GamePad features are stripped down to a bare minimum compared to Arkham City Armored Edition. There’s no gyroscope or quick item-switching, unfortunately, but the real-time map on the controller is still helpful, letting the game feel cinematic without detracting. Item-switching is frustrating at first; you have to figure out the exact direction to push the control pad from every different starting placement, and it’s infuriating. Eventually, it comes naturally, but it wasn\’t until my second playthrough that it happened. After the ability to quickly switch on the GamePad for Armored Edition, it’s a huge step back. Thankfully, Off-TV Play still makes an appearance, though the helpfulness of that feature will vary depending on the player’s situation.
The soundtrack is one of Batman’s best ever. Christopher Drake came in and did a fantastic job, creating an intense, thrilling soundtrack that fits every situation it’s placed in. Similarly, the voice acting is superb. Kevin Conroy and Mark Hamill both left their roles as Bruce Wayne and The Joker, leaving mighty big shoes to fill, but Roger Craig Smith and Troy Baker took on the challenge and passed with flying colors. I never even noticed a difference my first time hearing them; they fit the roles so perfectly. A few of the other performances left something to be desired, but at the very least, they got the job done — even the average criminals sounded great.
In the end, it’s an incredible game. It’s one that, while it does take its entire core from others in the series before it, manages to stand out by giving incredible boss battles, an improved combat system, an excellent, massive open world, and a story that easily lives up to the Arkham name. At times, it even surpasses its predecessors — but the excessive glitches and lack of many innovations and changes in structure hold it back from being truly spectacular.
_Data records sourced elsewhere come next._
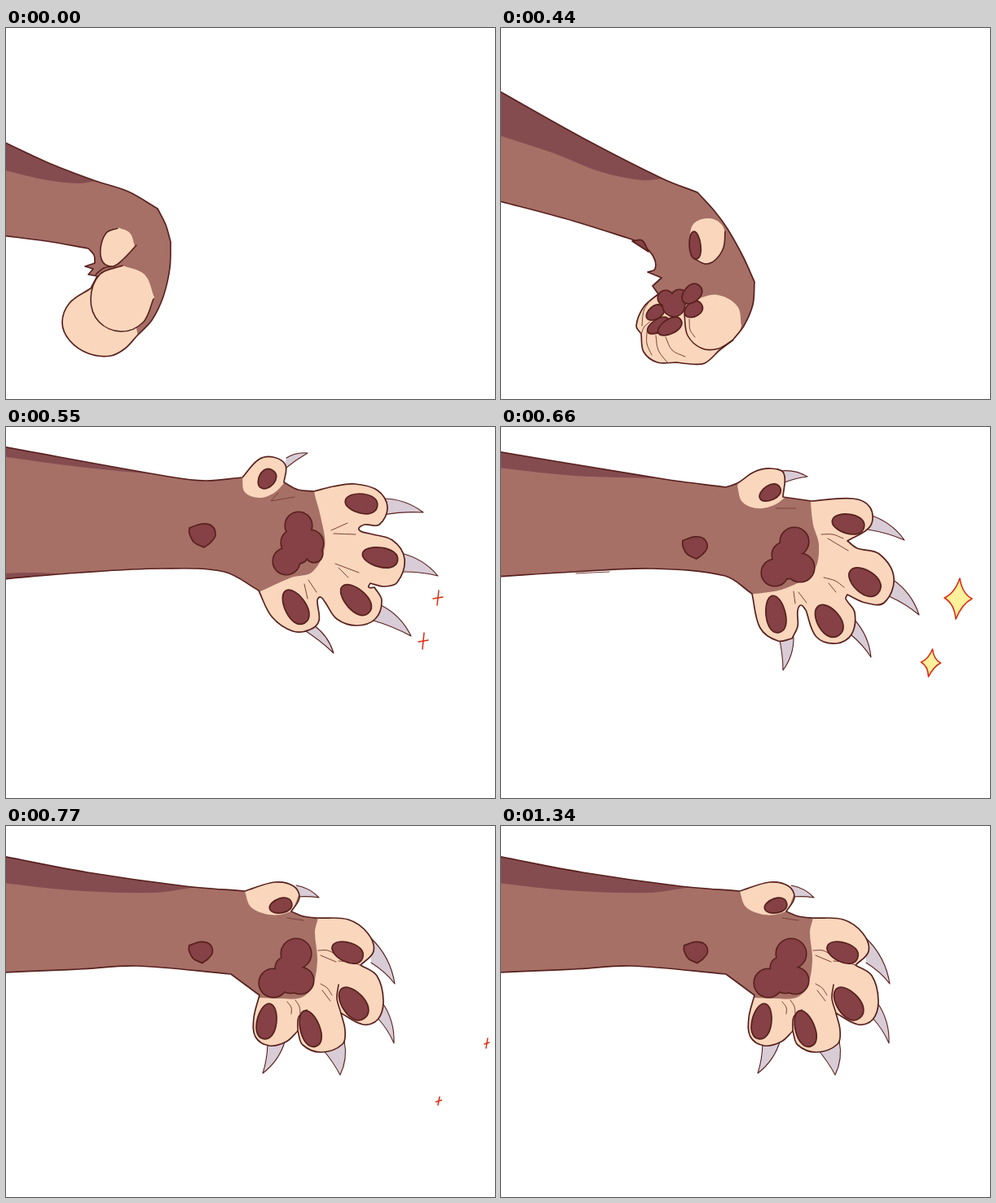
These frames come from a looping animation (600 px wide and 456 px high, 1650 ms). An HTML page with a canvas:

```html
<!DOCTYPE html>
<html lang="en">
<head>
<meta charset="utf-8">
<title>Paw swipe</title>
<style>
html, body { margin: 0; width: 100%; height: 100%; overflow: hidden; background: #fff; }
canvas { display: block; }
</style>
</head>
<body>
<canvas id="stage" width="600" height="456"></canvas>
<script>
const ctx = document.getElementById('stage').getContext('2d');
const LOOP = 1650;
const INK = '#58201d', FUR = '#a67067', SHADE = '#854c50', CREAM = '#fad7bc',
      PAD = '#854145', CLAW = '#d8ccd6', RED = '#dc2b10', YELLOW = '#fff09c';

// Smooth path through "x y x y"; "/" makes a corner, ";" starts a new stroke.
function curve(text) {
  const path = new Path2D();
  for (const strand of text.split(';')) {
    let last = null;
    for (const run of strand.split('/')) {
      const n = run.trim().split(/\s+/).map(Number);
      const pts = last ? [last] : [];
      for (let i = 0; i < n.length; i += 2) pts.push([n[i], n[i + 1]]);
      if (!last) path.moveTo(...pts[0]);
      const slope = i => {
        const a = pts[Math.max(i - 1, 0)], b = pts[Math.min(i + 1, pts.length - 1)];
        const d = Math.hypot(b[0] - a[0], b[1] - a[1]);
        return [(b[0] - a[0]) / d, (b[1] - a[1]) / d];
      };
      for (let i = 1; i < pts.length; i++) {
        const [px, py] = pts[i - 1], [x, y] = pts[i];
        const [ux, uy] = slope(i - 1), [vx, vy] = slope(i);
        const h = Math.hypot(x - px, y - py) / 3;
        path.bezierCurveTo(px + ux * h, py + uy * h, x - vx * h, y - vy * h, x, y);
      }
      last = pts.at(-1);
    }
  }
  return path;
}

function fill(path, color) {
  ctx.fillStyle = color;
  ctx.fill(path);
}

function stroke(path, color = INK, width = 1.7) {
  ctx.strokeStyle = color;
  ctx.lineWidth = width;
  ctx.stroke(path);
}

function limb(outline, shades, creams) {
  const body = curve(outline);
  body.closePath();
  fill(body, FUR);
  ctx.save();
  ctx.clip(body);
  shades.forEach(s => fill(curve(s), SHADE));
  creams.forEach(c => fill(curve(c), CREAM));
  ctx.restore();
  stroke(body);
}

const edges = text => stroke(curve(text), INK, 1.6);
const creases = text => stroke(curve(text), '#7d4038', 1);

function pad(path) {
  path.closePath();
  fill(path, PAD);
  stroke(path);
}

// Egg-shaped pad: half length, half width, angle of the blunt end.
function egg(x, y, l, w, deg) {
  const path = new Path2D();
  path.moveTo(-l, 0);
  path.bezierCurveTo(-l, -w * 1.1, l, -w * 1.55, l, 0);
  path.bezierCurveTo(l, w * 1.55, -l, w * 1.1, -l, 0);
  const placed = new Path2D();
  placed.addPath(path, new DOMMatrix().translate(x, y).rotate(deg));
  pad(placed);
}

function wristPad(x, y, scale) {
  const placed = new Path2D();
  placed.addPath(curve('-16 -9 0 -14 12 -11 16 0 10 9 2 15 / -10 9 -16 -2 -16 -9'),
    new DOMMatrix().translate(x, y).scale(scale));
  pad(placed);
}

function palm(...lobes) {
  const path = new Path2D();
  for (const [x, y, r] of lobes) {
    path.moveTo(x + r, y);
    path.arc(x, y, r, 0, 7);
  }
  stroke(path, INK, 3.2);
  fill(path, PAD);
}

// Hooked triangle from base a over the tip to base b.
function claw(ax, ay, tx, ty, bx, by) {
  const dx = tx - ax, dy = ty - ay;
  const path = new Path2D();
  path.moveTo(ax, ay);
  path.quadraticCurveTo((ax + tx) / 2 + dy * 0.17, (ay + ty) / 2 - dx * 0.17, tx, ty);
  path.quadraticCurveTo((bx + tx) / 2 + dy * 0.06, (by + ty) / 2 - dx * 0.06, bx, by);
  fill(path, CLAW);
  stroke(path, INK, 1.1);
}

function glint(x, y, w, h) {
  stroke(new Path2D(`M${x + 1} ${y - h}L${x - 1} ${y + h}M${x - w} ${y + 1}L${x + w} ${y - 1}`), RED, 1.5);
}

function sparkle(x, y, w, h) {
  const a = w * 0.28, b = h * 0.25;
  const star = new Path2D(`M${x + 2} ${y - h}Q${x + a} ${y - b} ${x + w} ${y}Q${x + a} ${y + b} ${x - 3} ${y + h}
    Q${x - a} ${y + b} ${x - w} ${y - 1}Q${x - a} ${y - b} ${x + 2} ${y - h}Z`);
  fill(star, YELLOW);
  stroke(star, RED, 1.6);
}

function curled() {
  limb(`-5 139 55 167 110 188 150 201 186 222 / 196 242 202 263 / 201 295 193 330 179 359 161 378
      146 394 128 403 101 400 78 384 69 362 78 338 104 320 / 112 305 / 101 303 / 107 296 / 97 293 / 109 289
      / 108 279 101 271 / 50 262 -5 255`,
    ['-5 130 / 110 188 / 90 191 50 187 -5 174'],
    ['108 316 / 155 340 / 160 369 / 162 379 / 150 420 / 50 420 / 50 316',
     '143 292 170 303 182 331 / 168 362 141 373 114 361 104 333 115 303 143 292',
     '137 245 152 252 158 268 / 144 284 131 293 119 288 116 271 123 252 137 245']);
  edges('143 292 115 303 104 333 114 361 141 373 168 362 181 333');
  edges('137 246 123 252 116 271 119 288 131 293 144 284 160 267; 131 293 120 295 110 303');
}

function rising() {
  limb(`-5 76 100 135 200 186 241 202 / 262 225 278 247 297 281 311 312 / 309 340 298 366 284 384
      / 268 396 / 250 412 232 413 215 411 / 192 411 175 398 172 376 / 166 366 175 343 193 327
      / 186 317 / 197 307 / 180 300 / 189 296 187 281 172 264 / 155 258 78 234 -5 212`,
    ['-5 60 / 200 185 / 172 187 120 176 65 154 -5 131'],
    ['160 326 / 235 335 / 265 328 290 342 295 366 / 290 384 / 280 420 / 150 420',
     '231 264 236 241 256 234 271 242 275 258 267 281 252 289 237 283 231 264']);
  edges('225 352 229 378 247 394 267 394 284 384; 275 250 273 270 263 285 251 290 238 284');
  creases('179 374 179 388 185 402; 190 378 193 396 204 411; 202 380 210 396 226 404');
  creases('231 358 232 371 238 380; 182 336 175 348 173 366; 183 361 176 367 172 376');
  pad(curve('161 262 173 261 181 275'));
  egg(238, 267, 17, 7, 85);
  egg(189, 350, 12, 8, -35);
  egg(193, 366, 15, 8, -30);
  egg(207, 367, 16, 9, -30);
  egg(236, 346, 12, 9, -35);
  palm([202, 332, 9], [219, 332, 10], [212, 341, 13]);
  egg(234, 327, 14, 10, -45);
}

function spread() {
  claw(344, 38, 370, 32, 340, 53);
  claw(462, 88, 512, 105, 462, 108);
  claw(484, 155, 530, 183, 486, 178);
  claw(460, 219, 497, 257, 448, 237);
  claw(378, 244, 402, 278, 365, 249);
  limb(`-5 24 200 61 245 66 290 62 / 310 40 328 37 343 47 341 68 / 358 77 378 79 / 402 73 428 70 456 78 468 98
      458 120 440 120 433 126 446 131 474 139 489 162 480 191 464 196 447 192 / 445 197 452 197
      / 461 213 453 236 430 244 406 236 392 216 / 386 209 382 213 384 238 373 249 352 251 326 233 310 201
      / 268 178 190 174 90 179 -5 187`,
    ['-5 20 / 190 59 / 90 49 -5 36', '-5 180 35 179 75 181 / -5 190'],
    ['378 60 / 378 79 386 110 391 148 376 178 350 185 310 203 / 290 270 / 510 270 / 510 60',
     '290 62 293 80 311 87 329 81 342 68 / 350 30 / 300 30']);
  creases('399 127 419 118; 402 131 429 132; 404 168 433 179; 408 173 420 185');
  creases('371 188 381 203; 366 193 370 211; 334 81 / 325 91 / 354 86');
  wristPad(241, 133, 1);
  palm([359, 121, 16], [354, 142, 16], [373, 143, 16], [378, 156, 10], [344, 165, 16], [360, 157, 10]);
  egg(320, 64, 13, 10, -55);
  egg(436, 94, 20, 12, 10);
  egg(459, 160, 22, 12, 12);
  egg(429, 212, 23, 13, 45);
  egg(355, 221, 23, 13, 60);
}

function lowering() {
  claw(343, 54, 376, 61, 348, 68);
  claw(452, 108, 495, 139, 450, 126);
  claw(480, 187, 513, 231, 476, 208);
  claw(432, 235, 454, 283, 429, 255);
  claw(359, 258, 346, 299, 341, 258);
  limb(`-5 30 200 64 276 74 / 290 69 311 55 331 51 347 57 346 86 / 381 91 / 432 88 453 99 453 122 425 140
      / 437 149 464 156 482 185 470 216 447 216 425 206 / 423 211 434 228 430 255 412 266 387 258 374 225
      / 368 219 364 226 364 245 357 260 / 340 263 318 247 308 205 / 275 183 185 174 90 178 -5 184`,
    ['-5 25 / 195 63 / 90 60 -5 50'],
    ['380 70 / 380 92 383 120 390 145 384 176 350 198 306 206 / 290 280 / 510 280 / 510 70',
     '290 73 296 92 315 100 335 96 348 87 / 360 40 / 300 40']);
  creases('393 132 407 132 420 137; 401 137 426 152; 396 185 410 189 421 197; 402 192 411 203');
  creases('359 202 361 217; 365 203 375 216; 337 100 362 100; 92 180 133 178');
  wristPad(238, 148, 0.94);
  palm([360, 141, 17], [348, 157, 15], [367, 173, 17], [336, 179, 16], [354, 171, 15]);
  egg(330, 81, 14, 9, -30);
  egg(426, 119, 20, 12, 12);
  egg(446, 190, 22, 14, 38);
  egg(402, 238, 22, 14, 55);
  egg(337, 230, 23, 12, 80);
}

function resting() {
  claw(356, 73, 384, 88, 357, 87);
  claw(447, 137, 477, 194, 448, 168);
  claw(461, 216, 476, 267, 456, 236);
  claw(415, 264, 410, 306, 389, 275);
  claw(343, 262, 315, 304, 321, 267);
  limb(`-5 37 100 57 220 74 293 80 / 330 69 353 74 360 88 350 105 / 365 111 382 113 420 115 444 132 451 154 435 171
      / 455 184 463 215 456 238 438 244 411 230 / 416 251 413 268 387 278 364 269 358 252
      / 344 265 323 270 306 259 304 236 311 208 / 276 182 / 160 172 90 176 -5 180`,
    ['-5 30 / 234 75 / 180 82 80 79 -5 70'],
    ['383 95 / 383 112 379 130 382 165 376 197 362 211 335 212 308 211 / 290 290 / 500 290 / 500 95',
     '293 80 300 99 318 108 336 109 352 104 / 370 55 / 300 55']);
  edges('358 252 359 235 369 226; 411 230 406 212 408 195');
  creases('383 153 395 153 406 159; 386 159 405 167; 435 171 422 167 408 166; 386 194 394 199 400 208');
  creases('388 202 398 215; 345 216 350 223 350 231; 355 214 360 222 361 231; 345 113 365 116');
  wristPad(239, 155, 0.9);
  palm([356, 157, 18], [344, 174, 13], [361, 190, 16], [328, 193, 17], [349, 191, 14]);
  egg(337, 98, 14, 9, -15);
  egg(419, 155, 20, 12, 22);
  egg(426, 218, 23, 14, 52);
  egg(373, 249, 23, 12, 72);
  egg(320, 240, 22, 12, 100);
}

function render(time) {
  ctx.fillStyle = '#fff';
  ctx.fillRect(0, 0, 600, 456);
  if (time < 440) curled();
  else if (time < 550) rising();
  else if (time < 660) {
    spread();
    glint(530, 210, 6, 9);
    glint(512, 263, 6, 10);
  } else if (time < 770) {
    lowering();
    sparkle(561, 211, 17, 25);
    sparkle(527.5, 290, 12, 17);
  } else {
    resting();
    if (time < 880) {
      glint(590, 267, 3, 6);
      glint(531, 338, 3.5, 5);
    }
  }
}

ctx.lineJoin = ctx.lineCap = 'round';
const begin = performance.now();
function tick() {
  render((performance.now() - begin) % LOOP);
  requestAnimationFrame(tick);
}
tick();
</script>
</body>
</html>
```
Nevertheless, it’s not only another Batman game, it’s another excellent Batman game — and that means it is, without a doubt, worth a try for not only fans of the franchise, but any gaming fan out there.